Copy every line below that has the word "typed" in it.

::: Task inputs

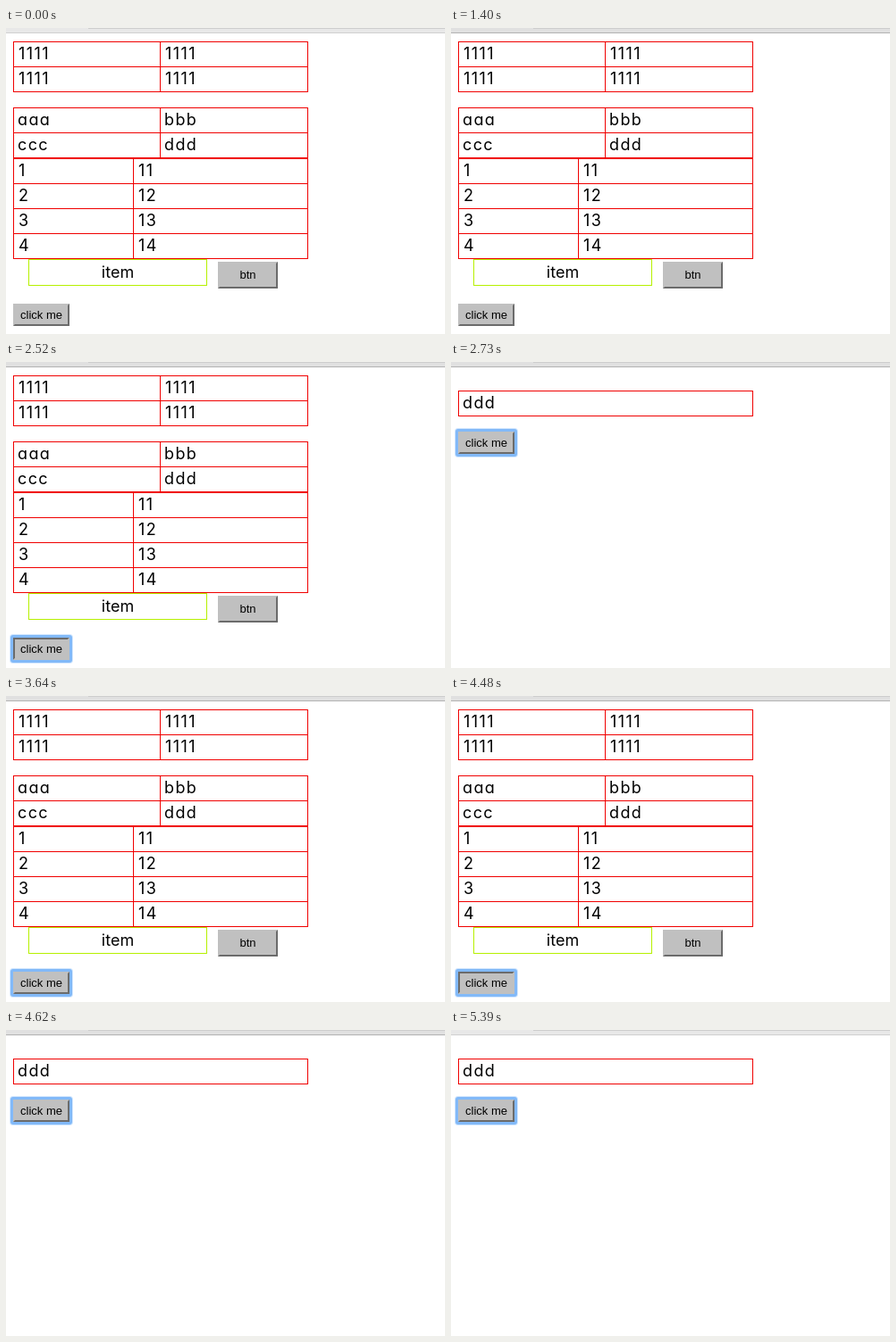
Recreate the animation shown at these times as an HTML page. Size 491 by 343 pixels, loop 5460 ms.

```html
<!DOCTYPE html>
<html lang="en">
<head>
<meta charset="utf-8">
<title>Table view toggle</title>
<style>
  html, body { margin: 0; width: 100%; height: 100%; overflow: hidden; background: #fff; }
  svg { display: block; width: 491px; height: 343px; }
  .cell { font: 400 18px Inter, Lato, sans-serif; font-feature-settings: "cv11"; letter-spacing: 1.4px; }
  .item { letter-spacing: 0; }
  .label { font: 13px "Liberation Sans", Arial, sans-serif; text-anchor: middle; }
</style>
</head>
<body>
<svg id="stage" viewBox="0 0 491 343"></svg>
<script>
const LOOP = 5460;
const RED = "#f00000";
const stage = document.getElementById("stage");

// start time, page, button focused, button pressed, window active
const steps = [
  [0, "full", false, false, false],
  [1400, "full", false, false, true],
  [2520, "full", true, true, true],
  [2730, "short", true, false, true],
  [3500, "short", true, true, true],
  [3640, "full", true, false, true],
  [4480, "full", true, true, true],
  [4620, "short", true, false, true],
  [5390, "short", true, false, false]
];

function add(parent, tag, attrs = {}, text = "") {
  const el = document.createElementNS("http://www.w3.org/2000/svg", tag);
  for (const key in attrs) el.setAttribute(key, attrs[key]);
  el.textContent = text;
  return parent.appendChild(el);
}

const box = (parent, x, y, width, height, fill, more) =>
  add(parent, "rect", { x, y, width, height, fill, ...more });

const frame = (parent, x, y, w, h, stroke) =>
  box(parent, x + 0.5, y + 0.5, w - 1, h - 1, "none", { stroke });

function table(parent, top, split, rows) {
  const height = rows.length * 28 + 1;
  frame(parent, 8, top, 330, height, RED);
  if (split) box(parent, split, top, 1, height, RED);
  rows.forEach((row, i) => {
    const y = top + i * 28;
    if (i) box(parent, 8, y, 330, 1, RED);
    row.forEach((text, col) => {
      const x = (col ? split : 8) + (/\d/.test(text) ? 6 : 5);
      add(parent, "text", { x, y: y + 20, class: "cell" }, text);
    });
  });
}

function button(parent, x, y, w, h, text) {
  const g = add(parent, "g", { transform: `translate(${x} ${y})` });
  const ring = add(g, "g");
  box(ring, -4, -4, w + 8, h + 8, "#85bdfb", { rx: 4, opacity: 0.35 });
  box(ring, -3, -3, w + 6, h + 6, "#82b9f8", { rx: 3 });
  box(g, 0, 0, w, h, "#c0c0c0");
  const upper = add(g, "path", { d: `M0 0H${w}L${w - 2} 2H2V${h - 2}L0 ${h}Z` });
  const lower = add(g, "path", { d: `M${w} ${h}H0L2 ${h - 2}H${w - 2}V2L${w} 0Z` });
  add(g, "text", { x: w / 2, y: Math.round(h / 2 + 4), class: "label" }, text);
  return (focused, pressed) => {
    ring.style.display = focused ? "" : "none";
    upper.setAttribute("fill", pressed ? "#6b6b6b" : "#c0c0c0");
    lower.setAttribute("fill", pressed ? "#c0c0c0" : "#6b6b6b");
  };
}

const bar = box(stage, 0, 0, 491, 5, "#e8e8e8");
box(stage, 92, 0, 399, 1, "#cdcdcd");
const edge = box(stage, 0, 5, 491, 1, "#d0d0d0");

const full = add(stage, "g");
table(full, 15, 172, [["1111", "1111"], ["1111", "1111"]]);
table(full, 89, 172, [["aaa", "bbb"], ["ccc", "ddd"]]);
table(full, 146, 142, [["1", "11"], ["2", "12"], ["3", "13"], ["4", "14"]]);
frame(full, 25, 259, 200, 30, "#b6f000");
add(full, "text", { x: 125, y: 280, class: "cell item", "text-anchor": "middle" }, "item");
button(full, 237, 262, 67, 30, "btn")(false, false);

const short = add(stage, "g");
table(short, 32, 0, [["ddd"]]);

const pages = {
  full: { group: full, paint: button(full, 8, 309, 63, 25, "click me") },
  short: { group: short, paint: button(short, 8, 78, 63, 25, "click me") }
};

let current;
function show(time) {
  const step = steps.findLast(s => s[0] <= time);
  if (step === current) return;
  current = step;
  const [, page, focused, pressed, active] = step;
  for (const name in pages) pages[name].group.style.display = name === page ? "" : "none";
  pages[page].paint(focused, pressed);
  bar.setAttribute("fill", active ? "#e0e0e0" : "#e8e8e8");
  edge.setAttribute("fill", active ? "#b2b2b2" : "#d0d0d0");
}

const start = performance.now();
function tick() {
  show((performance.now() - start) % LOOP);
  requestAnimationFrame(tick);
}
show(0);
requestAnimationFrame(tick);
</script>
</body>
</html>
```
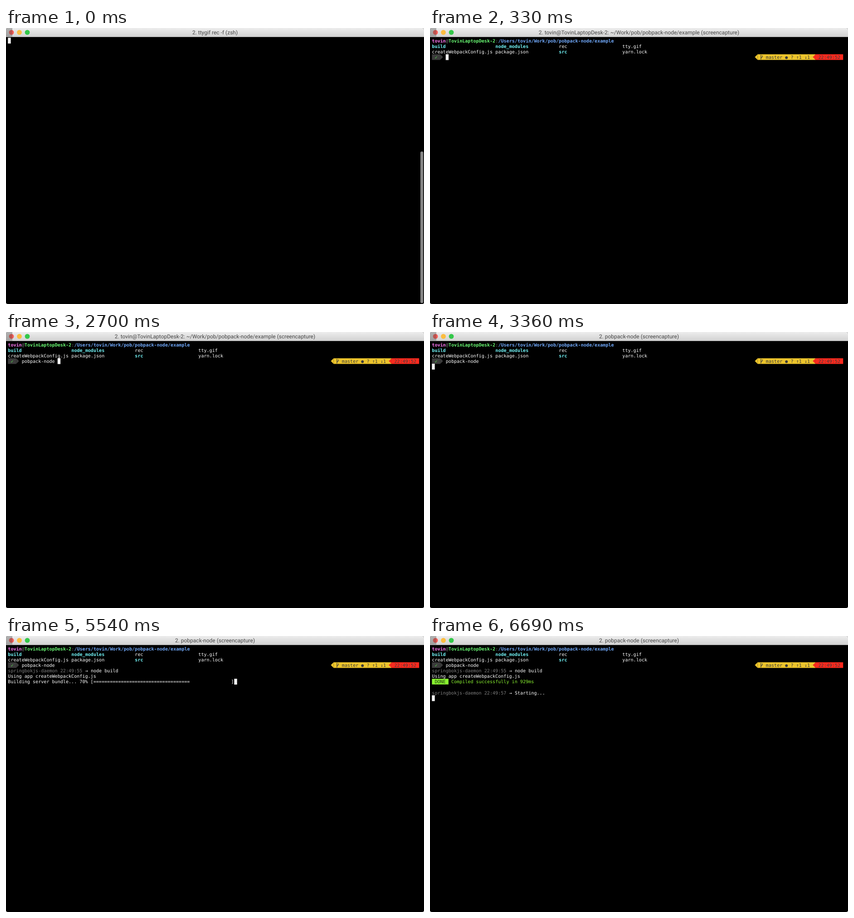
Write an HTML page with a canvas that moves like this. It is 922 by 608 pixels and loops after 8000 ms.

```html
<!DOCTYPE html>
<html lang="en">
<head>
<meta charset="utf-8">
<title>Terminal</title>
<style>
html, body { margin: 0; width: 100%; height: 100%; overflow: hidden; background: #fff; }
canvas { display: block; }
</style>
</head>
<body>
<canvas id="stage" width="922" height="608"></canvas>
<script>
const ctx = document.getElementById('stage').getContext('2d');
const W = 922, H = 608, LOOP = 8000;
const CELL = 6.087, LINE = 12.13, LEFT = 4.3, TOP = 21.5;
const MONO = '10.11px "DejaVu Sans Mono", monospace';
const C = {
  white: '#fff', dim: '#7d7d7d', dark: '#3b3b3b', magenta: '#ff79f4', green: '#68f872',
  blue: '#70a8fa', cyan: '#72f4f7', lime: '#8bf531', yellow: '#ecc42c', red: '#fc2a1e'
};
const USER = 'tovin', HOST = 'TovinLaptopDesk-2';

const colX = col => LEFT + col * CELL;
const rowY = row => TOP + row * LINE;

function put(col, row, text, color = C.white, bold = false) {
  ctx.font = (bold ? 'bold ' : '') + MONO;
  ctx.fillStyle = color;
  ctx.fillText(text, colX(col), rowY(row) + 10);
}

function block(col, row, cells, color) {
  ctx.fillStyle = color;
  ctx.fillRect(colX(col), rowY(row), cells * CELL, LINE + 0.3);
}

function cursor(col, row) {
  ctx.fillStyle = '#f6f6f6';
  ctx.fillRect(colX(col) - 0.1, rowY(row) - 0.1, CELL + 0.3, LINE + 0.7);
}

// Triangle filling one cell; dir 1 points right, -1 points left.
function wedge(col, row, dir, color) {
  const x = colX(dir > 0 ? col : col + 1), y = rowY(row);
  ctx.fillStyle = color;
  ctx.beginPath();
  ctx.moveTo(x, y);
  ctx.lineTo(x + dir * CELL, y + LINE / 2 + 0.1);
  ctx.lineTo(x, y + LINE + 0.3);
  ctx.fill();
}

function header() {
  let col = 0;
  for (const [text, color, bold] of [
    [USER, C.magenta, true], ['@', C.dim], [HOST, C.green, true], [':', C.dim],
    [`/Users/${USER}/Work/pob/pobpack-node/example`, C.blue, true]
  ]) {
    put(col, 0, text, color, bold);
    col += text.length;
  }
}

function listing() {
  put(0, 1, 'build', C.cyan, true);
  put(23, 1, 'node_modules', C.cyan, true);
  put(46, 1, 'rec');
  put(69, 1, 'tty.gif');
  put(0, 2, 'createWebpackConfig.js');
  put(23, 2, 'package.json');
  put(46, 2, 'src', C.cyan, true);
  put(69, 2, 'yarn.lock');
}

function branchIcon(x, y) {
  ctx.strokeStyle = C.dark;
  ctx.lineWidth = 1.2;
  ctx.beginPath();
  ctx.moveTo(x + 1.3, y + 1);
  ctx.lineTo(x + 1.3, y + 11.5);
  ctx.moveTo(x + 1.3, y + 8.5);
  ctx.quadraticCurveTo(x + 4.8, y + 6.5, x + 4.8, y + 2.5);
  ctx.stroke();
}

function prompt(typed) {
  block(0, 3, 3, C.dark);
  wedge(3, 3, 1, C.dark);
  put(1, 3, '✓', '#55d84d');
  put(5, 3, typed);

  wedge(117, 3, -1, C.yellow);
  block(118, 3, 21, C.yellow);
  branchIcon(colX(119), rowY(3));
  put(121, 3, 'master ● ? ↑1 ↓1', C.dark);
  wedge(138, 3, -1, C.red);
  block(139, 3, 10, C.red);
  put(140, 3, '22:49:52', C.dark);
}

function daemon(row, time, message) {
  put(0, row, 'springbokjs-daemon ' + time, C.dim);
  put(28, row, '→ ' + message);
}

function progress(percent) {
  const bar = '='.repeat(Math.round(percent / 2)).padEnd(50);
  const text = `Building server bundle... ${percent}% [${bar}]`;
  put(0, 6, text);
  cursor(text.length, 6);
}

function done() {
  block(0, 6, 6, C.lime);
  put(1, 6, 'DONE', '#16300a');
  put(7, 6, 'Compiled successfully in 929ms', C.lime);
}

// Last value whose start time has passed.
function at(t, steps) {
  let value;
  for (const [start, v] of steps) if (t >= start) value = v;
  return value;
}

const PLACE = `2. ${USER}@${HOST}: ~/Work/pob/pobpack-node/example `;
const TITLES = [
  [0, '2. ttygif rec -f (zsh)'], [100, PLACE + '(sh)'],
  [330, PLACE + '(screencapture)'], [3360, '2. pobpack-node (screencapture)']
];
const TYPING = [
  [0, ''], [1590, 'p'], [1660, 'po'], [1900, 'pob'], [2150, 'pobp'], [2310, 'pobpa'],
  [2400, 'pobpac'], [2500, 'pobpack'], [2700, 'pobpack-node ']
];
const PERCENT = [
  [4620, 0], [4720, 10],
  ...[70, 71, 72, 75, 80, 85, 90, 92, 95].map((p, i) => [5540 + i * 100, p])
];

function disc(x, color) {
  ctx.fillStyle = color;
  ctx.beginPath();
  ctx.arc(x, 9.6, 5.4, 0, 7);
  ctx.fill();
}

function titleBar(text) {
  const shade = ctx.createLinearGradient(0, 0, 0, 19);
  shade.addColorStop(0, '#ededed');
  shade.addColorStop(1, '#d2d2d2');
  ctx.fillStyle = shade;
  ctx.fillRect(0, 0, W, 19);
  ctx.fillStyle = '#aeaeae';
  ctx.fillRect(0, 19, W, 1);
  disc(12, '#f95c56');
  disc(29.5, '#fcbd40');
  disc(47, '#34c84a');
  ctx.fillStyle = 'rgba(70,70,70,.36)';
  ctx.fillRect(0, 0, 14, 19);
  ctx.font = '12px Roboto, sans-serif';
  ctx.textAlign = 'center';
  ctx.fillStyle = '#454545';
  ctx.fillText(text, W / 2, 14);
  ctx.textAlign = 'left';
}

function scrollbar() {
  ctx.fillStyle = '#868686';
  ctx.beginPath();
  ctx.roundRect(914, 272, 6.5, 334, 3.2);
  ctx.fill();
}

function output(t) {
  if (t < 100) return cursor(0, 0);
  header();
  if (t < 200) return cursor(0, 1);
  listing();
  if (t < 330) return cursor(0, 3);
  const typed = at(t, TYPING);
  prompt(typed);
  if (t < 3260) return cursor(5 + typed.length, 3);
  if (t < 4390) return cursor(0, 4);
  daemon(4, '22:49:55', 'node build');
  if (t < 4490) return cursor(0, 5);
  put(0, 5, 'Using app createWebpackConfig.js');
  if (t < 4620) return cursor(0, 6);
  if (t < 6440) return progress(at(t, PERCENT));
  if (t < 6520) return cursor(0, 6);
  done();
  if (t < 6610) return cursor(0, 7);
  if (t < 6690) return cursor(0, 8);
  daemon(8, '22:49:57', 'Starting...');
  cursor(0, 9);
}

function draw(t) {
  ctx.fillStyle = '#fff';
  ctx.fillRect(0, 0, W, H);
  ctx.save();
  ctx.beginPath();
  ctx.roundRect(0, 0, W, H, 4);
  ctx.clip();
  ctx.fillStyle = '#000';
  ctx.fillRect(0, 0, W, H);
  titleBar(at(t, TITLES));
  output(t);
  if (t < 100) scrollbar();
  ctx.restore();
}

ctx.textRendering = 'geometricPrecision';
const began = performance.now();
function tick() {
  draw((performance.now() - began) % LOOP);
  requestAnimationFrame(tick);
}
tick();
</script>
</body>
</html>
```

::::::

_Solution to this problem_:
function prompt(typed) {
  put(5, 3, typed);
  const typed = at(t, TYPING);
  prompt(typed);
  if (t < 3260) return cursor(5 + typed.length, 3);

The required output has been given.